The Beau recently attended a Bookseller’s trade show and conference in Ulm, and I was able to tag along. Before we left, neither of us knew much about the city except where it lies (on the other side of Augsburg, before Stuttgart) and that it has a very large and impressive cathedral. With hardly any expectations, I set off on my own haphazard walking tour so see what I might come across.
On the surface, Ulm looks just like one of those standard-issue German Cities, which resemble each other so much that they begin to lose their unique qualities.* But once you start to wander off the main roads there are lovely parts to it, such as the Fishermen’s Quarter with its old timbered houses, cobblestones alleys and waterways.
The Schiefes Haus (Crooked House), built in the 1400s, leans about 10° but is still in use today as a hotel.
Two women in front of the Münster (cathedral). The stone one looks annoyed with the one talking on her mobile phone.
An unusual addition to an old medieval city; the municipal public library is housed in a glass pyramid.

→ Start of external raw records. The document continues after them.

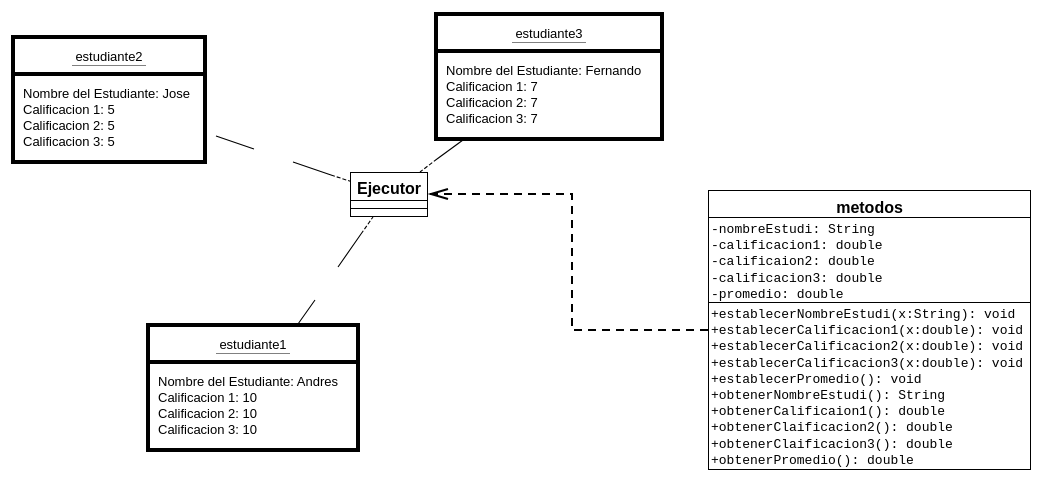
<!DOCTYPE html>
<html lang="es">
<head>
<meta charset="utf-8">
<title>Diagrama de objetos: Ejecutor y metodos</title>
<style>
:root { --ink: #000; --paper: #fff; --underline: #808080; }
* { box-sizing: border-box; margin: 0; padding: 0; }
html, body { width: 1044px; height: 484px; overflow: hidden; background: var(--paper); }
.diagram { position: relative; width: 1044px; height: 484px; color: var(--ink); font-family: "Liberation Sans", Arial, sans-serif; }
.connectors { position: absolute; left: 0; top: 0; fill: none; stroke: var(--ink); }
.node { position: absolute; display: flex; flex-direction: column; background: var(--paper); white-space: nowrap; }
ul { list-style: none; }

.object { height: 129px; border: 4px solid var(--ink); font-size: 13px; line-height: 16px; }
.object header { height: 37px; padding-top: 10px; border-bottom: 4px solid var(--ink); text-align: center; }
.object h2 { display: inline-block; height: 17px; padding: 0 3px; border-bottom: 1px solid var(--underline); font-size: 13px; font-weight: 400; vertical-align: top; }
.object ul { padding: 10px 0 0 8px; }
.estudiante1 { left: 146px; top: 323px; width: 214px; }
.estudiante2 { left: 11px; top: 35px; width: 196px; }
.estudiante3 { left: 434px; top: 12px; width: 230px; }

.class { border: 1px solid var(--ink); }
.class h2 { height: 28px; border-bottom: 1px solid var(--ink); font-size: 16px; line-height: 18px; text-align: center; }
.ejecutor { left: 350px; top: 172px; width: 78px; height: 45px; }
.ejecutor h2 { padding-top: 7px; }
.ejecutor .attributes { height: 8px; border-bottom: 1px solid var(--ink); }
.metodos { left: 708px; top: 190px; width: 323px; height: 280px; }
.metodos h2 { padding-top: 8px; }
.metodos ul { padding: 4px 0 0 2px; font: 13px/16.2px "Liberation Mono", "Courier New", monospace; }
.metodos .attributes { height: 85px; border-bottom: 1px solid var(--ink); }
</style>
</head>
<body>
<main class="diagram">
  <svg class="connectors" width="1044" height="484" viewBox="0 0 1044 484" aria-hidden="true">
    <g class="instance-links" stroke-width="1.1">
      <path d="M216 136 254 149M293 162 331 175"/>
      <path d="M331 175 351 181.5" stroke-dasharray="4 2"/>
      <path d="M463 140 437 159"/>
      <path d="M437 159 420 172" stroke-dasharray="4 2"/>
      <path d="M298 324 315 300M338 267 361 234"/>
      <path d="M361 234 373 217" stroke-dasharray="4 2"/>
    </g>
    <g class="dependency" stroke-width="2">
      <path d="M708 330H572V194H430" stroke-dasharray="8 6"/>
      <path d="M448 189 431 194 448 199"/>
    </g>
  </svg>

  <section class="node object estudiante2">
    <header><h2>estudiante2</h2></header>
    <ul>
      <li>Nombre del Estudiante: Jose</li>
      <li>Calificacion 1: 5</li>
      <li>Calificacion 2: 5</li>
      <li>Calificacion 3: 5</li>
    </ul>
  </section>

  <section class="node object estudiante3">
    <header><h2>estudiante3</h2></header>
    <ul>
      <li>Nombre del Estudiante: Fernando</li>
      <li>Calificacion 1: 7</li>
      <li>Calificacion 2: 7</li>
      <li>Calificacion 3: 7</li>
    </ul>
  </section>

  <section class="node object estudiante1">
    <header><h2>estudiante1</h2></header>
    <ul>
      <li>Nombre del Estudiante: Andres</li>
      <li>Calificacion 1: 10</li>
      <li>Calificacion 2: 10</li>
      <li>Calificacion 3: 10</li>
    </ul>
  </section>

  <section class="node class ejecutor">
    <h2>Ejecutor</h2>
    <div class="attributes"></div>
  </section>

  <section class="node class metodos">
    <h2>metodos</h2>
    <ul class="attributes">
      <li>-nombreEstudi: String</li>
      <li>-calificacion1: double</li>
      <li>-calificaion2: double</li>
      <li>-calificacion3: double</li>
      <li>-promedio: double</li>
    </ul>
    <ul class="operations">
      <li>+establecerNombreEstudi(x:String): void</li>
      <li>+establecerCalificacion1(x:double): void</li>
      <li>+establecerCalificacion2(x:double): void</li>
      <li>+establecerCalificacion3(x:double): void</li>
      <li>+establecerPromedio(): void</li>
      <li>+obtenerNombreEstudi(): String</li>
      <li>+obtenerCalificaion1(): double</li>
      <li>+obtenerClaificacion2(): double</li>
      <li>+obtenerClaificacion3(): double</li>
      <li>+obtenerPromedio(): double</li>
    </ul>
  </section>
</main>
</body>
</html>
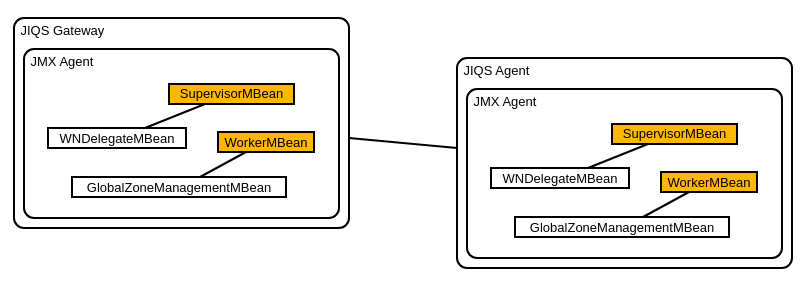
<!DOCTYPE html>
<html lang="en">
<head>
<meta charset="utf-8">
<title>JMX agent topology</title>
<style>
:root {
  --paper: #ffffff;
  --ink: #000000;
  --active: #ffb700;
}
* { box-sizing: border-box; margin: 0; padding: 0; }
html, body { width: 804px; height: 284px; overflow: hidden; background: var(--paper); }
.diagram {
  position: relative;
  width: 804px;
  height: 284px;
  color: var(--ink);
  font: 400 13px/15px "Liberation Sans", Arial, sans-serif;
}
.host, .agent {
  position: absolute;
  padding: 4px 5.5px;
  border: 2px solid var(--ink);
  background: var(--paper);
  white-space: nowrap;
}
.host { width: 337px; height: 212px; border-radius: 11px; }
.gateway-host { left: 13px; top: 17px; }
.agent-host { left: 456px; top: 57px; }
.agent { left: 8px; top: 29px; width: 317px; height: 171px; border-radius: 11px; }
h2, h3 { font: inherit; }
.links { position: absolute; left: 0; top: 0; width: 100%; height: 100%; }
.links line { stroke: var(--ink); stroke-width: 2; }
.bean {
  position: absolute;
  display: flex;
  align-items: center;
  justify-content: center;
  height: 22px;
  border: 2px solid var(--ink);
  background: var(--paper);
}
.active { background: var(--active); }
.supervisor { left: 143px; top: 32.5px; width: 127px; }
.delegate { left: 22px; top: 77px; width: 140px; }
.worker { left: 192px; top: 81px; width: 98px; }
.zones { left: 46px; top: 126px; width: 216px; }
</style>
</head>
<body>
<main class="diagram">
  <svg class="links" viewBox="0 0 804 284" aria-hidden="true">
    <line x1="349" y1="138" x2="457" y2="148"/>
  </svg>

  <section class="host gateway-host">
    <h2>JIQS Gateway</h2>
    <div class="agent">
      <h3>JMX Agent</h3>
      <svg class="links" viewBox="0 0 313 167" aria-hidden="true">
        <line x1="180" y1="54" x2="120" y2="78"/>
        <line x1="221" y1="102" x2="175" y2="127"/>
      </svg>
      <div class="bean active supervisor">SupervisorMBean</div>
      <div class="bean delegate">WNDelegateMBean</div>
      <div class="bean active worker">WorkerMBean</div>
      <div class="bean zones">GlobalZoneManagementMBean</div>
    </div>
  </section>

  <section class="host agent-host">
    <h2>JIQS Agent</h2>
    <div class="agent">
      <h3>JMX Agent</h3>
      <svg class="links" viewBox="0 0 313 167" aria-hidden="true">
        <line x1="180" y1="54" x2="120" y2="78"/>
        <line x1="221" y1="102" x2="175" y2="127"/>
      </svg>
      <div class="bean active supervisor">SupervisorMBean</div>
      <div class="bean delegate">WNDelegateMBean</div>
      <div class="bean active worker">WorkerMBean</div>
      <div class="bean zones">GlobalZoneManagementMBean</div>
    </div>
  </section>
</main>
</body>
</html>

Free wi-fi access, but closed on Mondays.
On the Donau (Danube River), a solar-powered tourist boat, sponsored by Ulm’s Solar Energy Foundation. There is also a ferry service over the river.

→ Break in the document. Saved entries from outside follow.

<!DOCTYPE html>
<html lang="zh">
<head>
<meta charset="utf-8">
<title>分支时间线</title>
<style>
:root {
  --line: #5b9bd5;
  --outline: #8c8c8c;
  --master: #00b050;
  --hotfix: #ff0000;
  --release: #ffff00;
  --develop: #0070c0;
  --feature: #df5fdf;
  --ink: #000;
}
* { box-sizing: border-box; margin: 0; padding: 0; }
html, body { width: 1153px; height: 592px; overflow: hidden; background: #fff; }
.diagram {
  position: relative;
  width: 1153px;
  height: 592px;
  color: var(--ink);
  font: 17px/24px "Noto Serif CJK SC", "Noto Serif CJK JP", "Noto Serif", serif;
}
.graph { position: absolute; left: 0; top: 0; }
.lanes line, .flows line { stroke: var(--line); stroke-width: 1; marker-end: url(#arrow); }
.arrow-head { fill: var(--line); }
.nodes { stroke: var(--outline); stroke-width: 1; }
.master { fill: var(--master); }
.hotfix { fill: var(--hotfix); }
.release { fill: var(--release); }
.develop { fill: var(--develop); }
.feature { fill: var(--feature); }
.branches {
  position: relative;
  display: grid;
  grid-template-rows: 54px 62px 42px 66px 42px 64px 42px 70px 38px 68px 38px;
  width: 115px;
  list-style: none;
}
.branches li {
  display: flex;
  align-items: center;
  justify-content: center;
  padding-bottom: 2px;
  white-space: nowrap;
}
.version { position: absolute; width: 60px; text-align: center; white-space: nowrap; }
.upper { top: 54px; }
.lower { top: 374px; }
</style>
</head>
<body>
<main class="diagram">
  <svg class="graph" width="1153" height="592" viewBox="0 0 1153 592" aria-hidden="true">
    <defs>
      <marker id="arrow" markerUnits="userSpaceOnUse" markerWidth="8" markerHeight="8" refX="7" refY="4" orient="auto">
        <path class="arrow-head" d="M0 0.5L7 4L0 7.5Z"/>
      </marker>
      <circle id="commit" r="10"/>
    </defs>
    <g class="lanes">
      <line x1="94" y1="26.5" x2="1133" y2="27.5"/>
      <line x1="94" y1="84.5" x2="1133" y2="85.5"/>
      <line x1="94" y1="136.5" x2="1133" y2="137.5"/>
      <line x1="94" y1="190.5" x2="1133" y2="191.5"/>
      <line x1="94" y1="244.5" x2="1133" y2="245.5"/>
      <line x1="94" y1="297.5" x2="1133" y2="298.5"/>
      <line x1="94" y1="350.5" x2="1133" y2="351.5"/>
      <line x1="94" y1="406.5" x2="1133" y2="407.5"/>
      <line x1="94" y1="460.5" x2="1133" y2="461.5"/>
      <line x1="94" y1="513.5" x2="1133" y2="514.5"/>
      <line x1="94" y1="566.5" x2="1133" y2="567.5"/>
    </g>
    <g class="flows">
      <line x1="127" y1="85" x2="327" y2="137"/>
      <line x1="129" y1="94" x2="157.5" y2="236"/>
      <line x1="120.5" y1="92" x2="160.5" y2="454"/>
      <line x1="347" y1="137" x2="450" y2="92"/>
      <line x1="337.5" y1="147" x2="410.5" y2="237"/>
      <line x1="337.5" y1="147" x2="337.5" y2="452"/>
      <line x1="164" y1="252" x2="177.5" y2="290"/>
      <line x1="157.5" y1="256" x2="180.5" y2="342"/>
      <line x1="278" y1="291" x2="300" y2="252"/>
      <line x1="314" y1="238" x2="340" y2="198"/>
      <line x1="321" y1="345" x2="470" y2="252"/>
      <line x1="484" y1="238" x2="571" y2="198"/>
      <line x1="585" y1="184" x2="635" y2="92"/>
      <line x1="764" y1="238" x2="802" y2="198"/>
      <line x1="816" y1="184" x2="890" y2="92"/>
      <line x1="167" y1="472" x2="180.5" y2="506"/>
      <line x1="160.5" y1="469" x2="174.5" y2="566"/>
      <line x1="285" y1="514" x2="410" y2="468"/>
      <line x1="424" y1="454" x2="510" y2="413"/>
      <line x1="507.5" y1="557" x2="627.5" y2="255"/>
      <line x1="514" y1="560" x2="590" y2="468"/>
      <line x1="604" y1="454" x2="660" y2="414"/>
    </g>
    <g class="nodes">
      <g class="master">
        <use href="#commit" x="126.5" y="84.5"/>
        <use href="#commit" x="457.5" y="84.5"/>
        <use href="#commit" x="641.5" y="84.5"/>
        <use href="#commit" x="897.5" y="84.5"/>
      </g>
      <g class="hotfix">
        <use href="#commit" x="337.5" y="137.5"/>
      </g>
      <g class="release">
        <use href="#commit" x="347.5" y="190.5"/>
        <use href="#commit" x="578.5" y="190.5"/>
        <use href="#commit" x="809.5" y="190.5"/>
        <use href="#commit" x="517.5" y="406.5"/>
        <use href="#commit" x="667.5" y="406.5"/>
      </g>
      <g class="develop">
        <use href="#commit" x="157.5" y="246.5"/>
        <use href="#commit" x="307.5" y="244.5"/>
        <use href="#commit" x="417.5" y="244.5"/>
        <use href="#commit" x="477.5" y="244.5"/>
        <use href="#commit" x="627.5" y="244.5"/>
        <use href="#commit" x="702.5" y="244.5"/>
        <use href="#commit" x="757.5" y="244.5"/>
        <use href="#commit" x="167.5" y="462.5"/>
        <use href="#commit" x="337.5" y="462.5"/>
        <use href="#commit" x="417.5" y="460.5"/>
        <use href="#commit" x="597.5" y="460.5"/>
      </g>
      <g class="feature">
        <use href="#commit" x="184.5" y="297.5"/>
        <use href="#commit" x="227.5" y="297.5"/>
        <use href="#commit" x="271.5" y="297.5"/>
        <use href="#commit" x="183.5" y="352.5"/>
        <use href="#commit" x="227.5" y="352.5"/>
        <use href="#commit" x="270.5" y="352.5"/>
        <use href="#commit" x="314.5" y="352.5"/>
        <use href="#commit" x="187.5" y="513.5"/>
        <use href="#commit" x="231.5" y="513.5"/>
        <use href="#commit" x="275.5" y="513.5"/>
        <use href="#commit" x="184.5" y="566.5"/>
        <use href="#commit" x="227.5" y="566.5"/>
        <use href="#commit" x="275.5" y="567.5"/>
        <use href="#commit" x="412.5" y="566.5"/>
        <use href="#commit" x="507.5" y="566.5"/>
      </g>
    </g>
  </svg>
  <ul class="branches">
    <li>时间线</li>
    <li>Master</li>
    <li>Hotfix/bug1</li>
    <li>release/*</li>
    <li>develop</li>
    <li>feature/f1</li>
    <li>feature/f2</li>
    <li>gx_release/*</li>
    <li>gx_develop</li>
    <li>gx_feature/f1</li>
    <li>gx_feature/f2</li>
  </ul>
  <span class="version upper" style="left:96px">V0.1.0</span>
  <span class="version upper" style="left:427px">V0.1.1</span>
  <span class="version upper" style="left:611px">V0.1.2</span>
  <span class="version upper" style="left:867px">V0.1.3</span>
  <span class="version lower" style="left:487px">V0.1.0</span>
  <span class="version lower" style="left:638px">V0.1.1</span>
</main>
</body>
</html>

What lies across the river is Neu-Ulm. Ulm belongs to the state of Baden-Württemberg, Neu-Ulm belongs to Bavaria. (Think of the two Kansas Cities, straddling the state line.) Above, near the riverside park, an outdoor “lounge”.

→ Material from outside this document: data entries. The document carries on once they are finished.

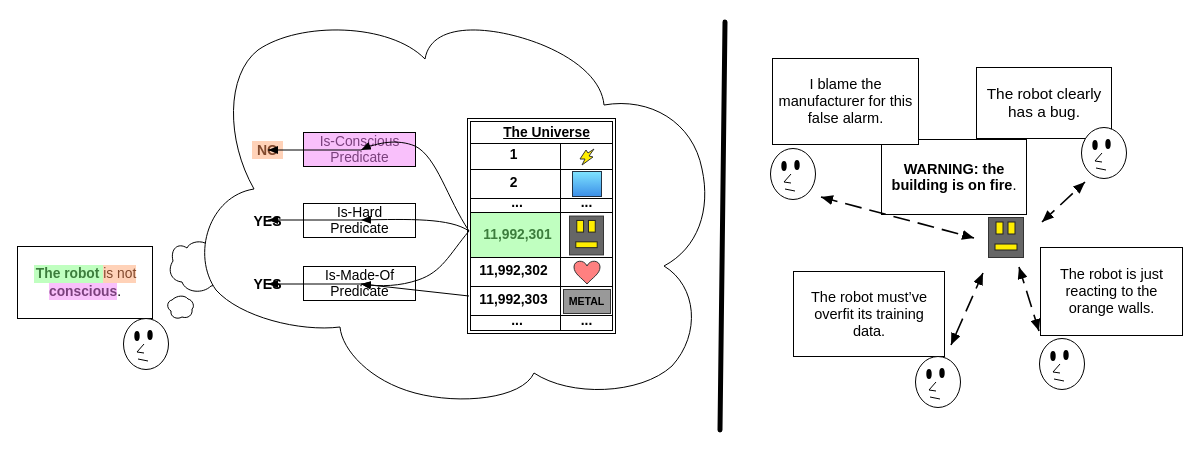
<!DOCTYPE html>
<html lang="en">
<head>
<meta charset="utf-8">
<title>The robot is not conscious</title>
<style>
:root {
  --ink: #000;
  --paper: #fff;
  --green: #c0ffc0;
  --green-ink: #3c7d3c;
  --orange: #ffd2b8;
  --orange-ink: #80482c;
  --purple: #f9c0fb;
  --purple-ink: #7a407c;
  --metal: #999;
  --robot: #666;
  --yellow: #ffee00;
}
* { box-sizing: border-box; margin: 0; padding: 0; }
html, body { width: 1200px; height: 452px; overflow: hidden; background: var(--paper); }
body { position: relative; color: var(--ink); font: 14.5px/17px "Liberation Sans", Arial, sans-serif; }
.layer { position: absolute; left: 0; top: 0; width: 1200px; height: 452px; }
.line { fill: none; stroke: var(--ink); }

.speech, .predicate, .answer {
  position: absolute; display: flex; align-items: center; justify-content: center;
  text-align: center; white-space: nowrap;
}
.speech, .predicate { border: 1px solid var(--ink); background: var(--paper); }
.thinker { left: 17px; top: 246px; width: 136px; height: 73px; font-size: 13.8px; }
.warning { left: 881px; top: 139px; width: 146px; height: 76px; line-height: 16px; }
.blame { left: 772px; top: 58px; width: 147px; height: 87px; font-size: 14.6px; }
.bug { left: 976px; top: 67px; width: 136px; height: 72px; font-size: 15.4px; line-height: 18px; }
.overfit { left: 793px; top: 271px; width: 152px; height: 86px; }
.walls { left: 1040px; top: 247px; width: 143px; height: 89px; }

mark { display: inline-block; height: 18px; line-height: 18px; }
.subject { background: var(--green); color: var(--green-ink); padding-left: 2px; }
.negation { background: var(--orange); color: var(--orange-ink); }
.quality { background: var(--purple); color: var(--purple-ink); height: 17px; line-height: 17px; }

.predicate { left: 303px; width: 113px; height: 35px; font-size: 13.8px; line-height: 16px; }
.predicate.conscious { top: 132px; background: var(--purple); color: var(--purple-ink); }
.predicate.hard { top: 203px; }
.predicate.made-of { top: 266px; }
.answer { left: 252px; width: 31px; height: 18px; font-weight: bold; font-size: 14px; }
.answer.no { top: 141px; background: var(--orange); color: var(--orange-ink); }
.answer.hard-yes { top: 212px; }
.answer.made-yes { top: 275px; }

.universe {
  position: absolute; left: 467px; top: 118px; width: 149px; height: 216px;
  border: 4px double var(--ink); background: var(--paper);
  display: grid; grid-template-columns: 90px 1fr;
  grid-template-rows: 21px 26px 29px 14px 45px 29px 29px 15px;
  font-weight: bold; font-size: 13.8px; line-height: 16px;
}
.universe > * { display: flex; align-items: center; justify-content: center; border-top: 1px solid var(--ink); }
.universe h2 { grid-column: 1 / 3; border-top: 0; font-size: 13.8px; text-decoration: underline; padding-left: 10px; }
.index { border-right: 1px solid var(--ink); padding: 0 4px 3px 0; }
.index.chosen { background: var(--green); color: var(--green-ink); padding: 0 0 0 4px; }
.more { line-height: 8px; padding-bottom: 5px; }
.index.more { padding-right: 0; padding-left: 3px; }
.item svg { display: block; }
.plate { width: 48px; height: 25px; border: 1px solid #333; background: var(--metal); font-size: 10.6px; line-height: 23px; text-align: center; }
</style>
</head>
<body>

<svg class="layer" viewBox="0 0 1200 452" aria-hidden="true">
  <defs>
    <linearGradient id="sky" x1="0" y1="0" x2="0" y2="1">
      <stop offset="0" stop-color="#7fe4ff"/>
      <stop offset="1" stop-color="#3c8fe8"/>
    </linearGradient>
    <symbol id="robot" viewBox="0 0 36 41">
      <rect x=".5" y=".5" width="35" height="40" fill="#666" stroke="#333"/>
      <g fill="#ffee00" stroke="#222">
        <rect x="8" y="5" width="7" height="12"/>
        <rect x="20" y="5" width="7" height="12"/>
        <rect x="7" y="27" width="22" height="6"/>
      </g>
    </symbol>
    <g id="face">
      <ellipse rx="22.5" ry="25.5" fill="#fff" stroke="#000"/>
      <ellipse cx="-9" cy="-8" rx="2.7" ry="5"/>
      <ellipse cx="4" cy="-9" rx="2.7" ry="5"/>
      <path class="line" d="M-2 0L-9 8L-2 9M-8 15L2 17"/>
    </g>
    <marker id="tip" viewBox="0 0 10 8" refX="10" refY="4" markerWidth="10" markerHeight="8" markerUnits="userSpaceOnUse" orient="auto-start-reverse">
      <path d="M0 0L10 4L0 8Z"/>
    </marker>
    <marker id="big-tip" viewBox="0 0 12 10" refX="12" refY="5" markerWidth="12" markerHeight="10" markerUnits="userSpaceOnUse" orient="auto-start-reverse">
      <path d="M0 0L12 5L0 10Z"/>
    </marker>
  </defs>
  <g id="thought" fill="#fff" stroke="#000">
    <path d="M205 243C198 240 189 243 187 248C178 242 170 249 173 261C167 270 171 281 182 282C186 293 203 294 211 286L228 283V243Z"/>
    <path d="M172 300C177 295 185 295 188 299C193 300 195 307 192 309C193 315 188 319 182 317C177 320 170 317 171 311C166 308 167 301 172 300Z"/>
    <path d="M254 189C226 140 226 75 258 50C300 21 390 23 425 59C432 18 500 27 545 46C580 61 602 82 604 105C650 97 693 122 702 169C711 210 698 248 664 266C697 286 701 334 672 366C640 395 570 397 534 373C522 399 460 405 415 393C370 381 342 350 340 327C300 332 240 317 216 290C191 255 209 196 254 189Z"/>
  </g>
  <line id="divider" x1="725" y1="22" x2="720" y2="430" stroke="#000" stroke-width="5" stroke-linecap="round"/>
</svg>

<section aria-label="A thinker and a universe of things">
  <div class="speech thinker"><p><mark class="subject"><b>The robot</b>&nbsp;</mark><mark class="negation">is not</mark><br><mark class="quality"><b>conscious</b></mark>.</p></div>

  <div class="answer no">NO</div>
  <div class="answer hard-yes">YES</div>
  <div class="answer made-yes">YES</div>
  <div class="predicate conscious">Is-Conscious<br>Predicate</div>
  <div class="predicate hard">Is-Hard<br>Predicate</div>
  <div class="predicate made-of">Is-Made-Of<br>Predicate</div>

  <div class="universe">
    <h2>The Universe</h2>
    <div class="index">1</div>
    <div class="item"><svg width="16" height="18" viewBox="0 0 16 18" role="img" aria-label="Lightning bolt"><path d="M7 2L1 11H6L3 17L14 9L10 8L15 1L9 5Z" fill="#ffee00" stroke="#333"/></svg></div>
    <div class="index">2</div>
    <div class="item"><svg width="30" height="26" viewBox="0 0 30 26" role="img" aria-label="Blue square"><rect x=".5" y=".5" width="29" height="25" fill="url(#sky)" stroke="#234"/></svg></div>
    <div class="index more">...</div>
    <div class="item more">...</div>
    <div class="index chosen">11,992,301</div>
    <div class="item"><svg width="35" height="41" role="img" aria-label="Robot"><use href="#robot" width="35" height="41"/></svg></div>
    <div class="index">11,992,302</div>
    <div class="item"><svg width="28" height="25" viewBox="0 0 28 25" role="img" aria-label="Heart"><path d="M14 24C9 18 1 14 1 7C1 0 11 -1 14 6C17 -1 27 0 27 7C27 14 19 18 14 24Z" fill="#ff8080" stroke="#333"/></svg></div>
    <div class="index">11,992,303</div>
    <div class="item"><div class="plate">METAL</div></div>
    <div class="index more">...</div>
    <div class="item more">...</div>
  </div>
</section>

<section aria-label="A robot giving a warning and its listeners">
  <div class="speech warning"><p><b>WARNING: the<br>building is on fire</b>.</p></div>
  <div class="speech blame">I blame the<br>manufacturer for this<br>false alarm.</div>
  <div class="speech bug">The robot clearly<br>has a bug.</div>
  <div class="speech overfit">The robot must’ve<br>overfit its training<br>data.</div>
  <div class="speech walls">The robot is just<br>reacting to the<br>orange walls.</div>
</section>

<svg class="layer" viewBox="0 0 1200 452" aria-hidden="true">
  <g id="predicate-links" class="line" marker-end="url(#tip)">
    <path d="M469 231C447 198 437 157 415 146C398 139 378 142 361 150" marker-end="url(#tip)"/>
    <path d="M469 231C450 218 410 219 361 220" marker-end="url(#tip)"/>
    <path d="M469 231C449 255 442 272 418 280C400 286 382 287 361 284" marker-end="url(#tip)"/>
    <path d="M469 296L361 284" marker-end="url(#tip)"/>
    <path d="M361 150H268" marker-end="url(#tip)"/>
    <path d="M361 220H268" marker-end="url(#tip)"/>
    <path d="M361 284H268" marker-end="url(#tip)"/>
  </g>
  <g id="listener-links" class="line" stroke-width="1.6" stroke-dasharray="17 8">
    <path d="M821 197L974 238" marker-start="url(#big-tip)" marker-end="url(#big-tip)"/>
    <path d="M1042 222L1085 182" marker-start="url(#big-tip)" marker-end="url(#big-tip)"/>
    <path d="M983 273L951 345" marker-start="url(#big-tip)" marker-end="url(#big-tip)"/>
    <path d="M1019 267L1039 331" marker-start="url(#big-tip)" marker-end="url(#big-tip)"/>
  </g>
  <use href="#robot" x="988" y="217" width="36" height="41"/>
  <g id="people">
    <use href="#face" x="146" y="344"/>
    <use href="#face" x="793" y="174"/>
    <use href="#face" x="1104" y="153"/>
    <use href="#face" x="938" y="382"/>
    <use href="#face" x="1062" y="364"/>
  </g>
</svg>

</body>
</html>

*We recently heard a comedian on TV tell a joke what went more or less so (here a rough, short version): My girlfriend called me and told me to meet her at the new Italian restaurant in Düsseldorf; she said, you go down the pedestrian zone, pass Tchibo, turn left at Schlecker, and it’s right there next to the H&M. So I followed her directions, got there and waited half and hour for her before I realized, I was in Augsburg.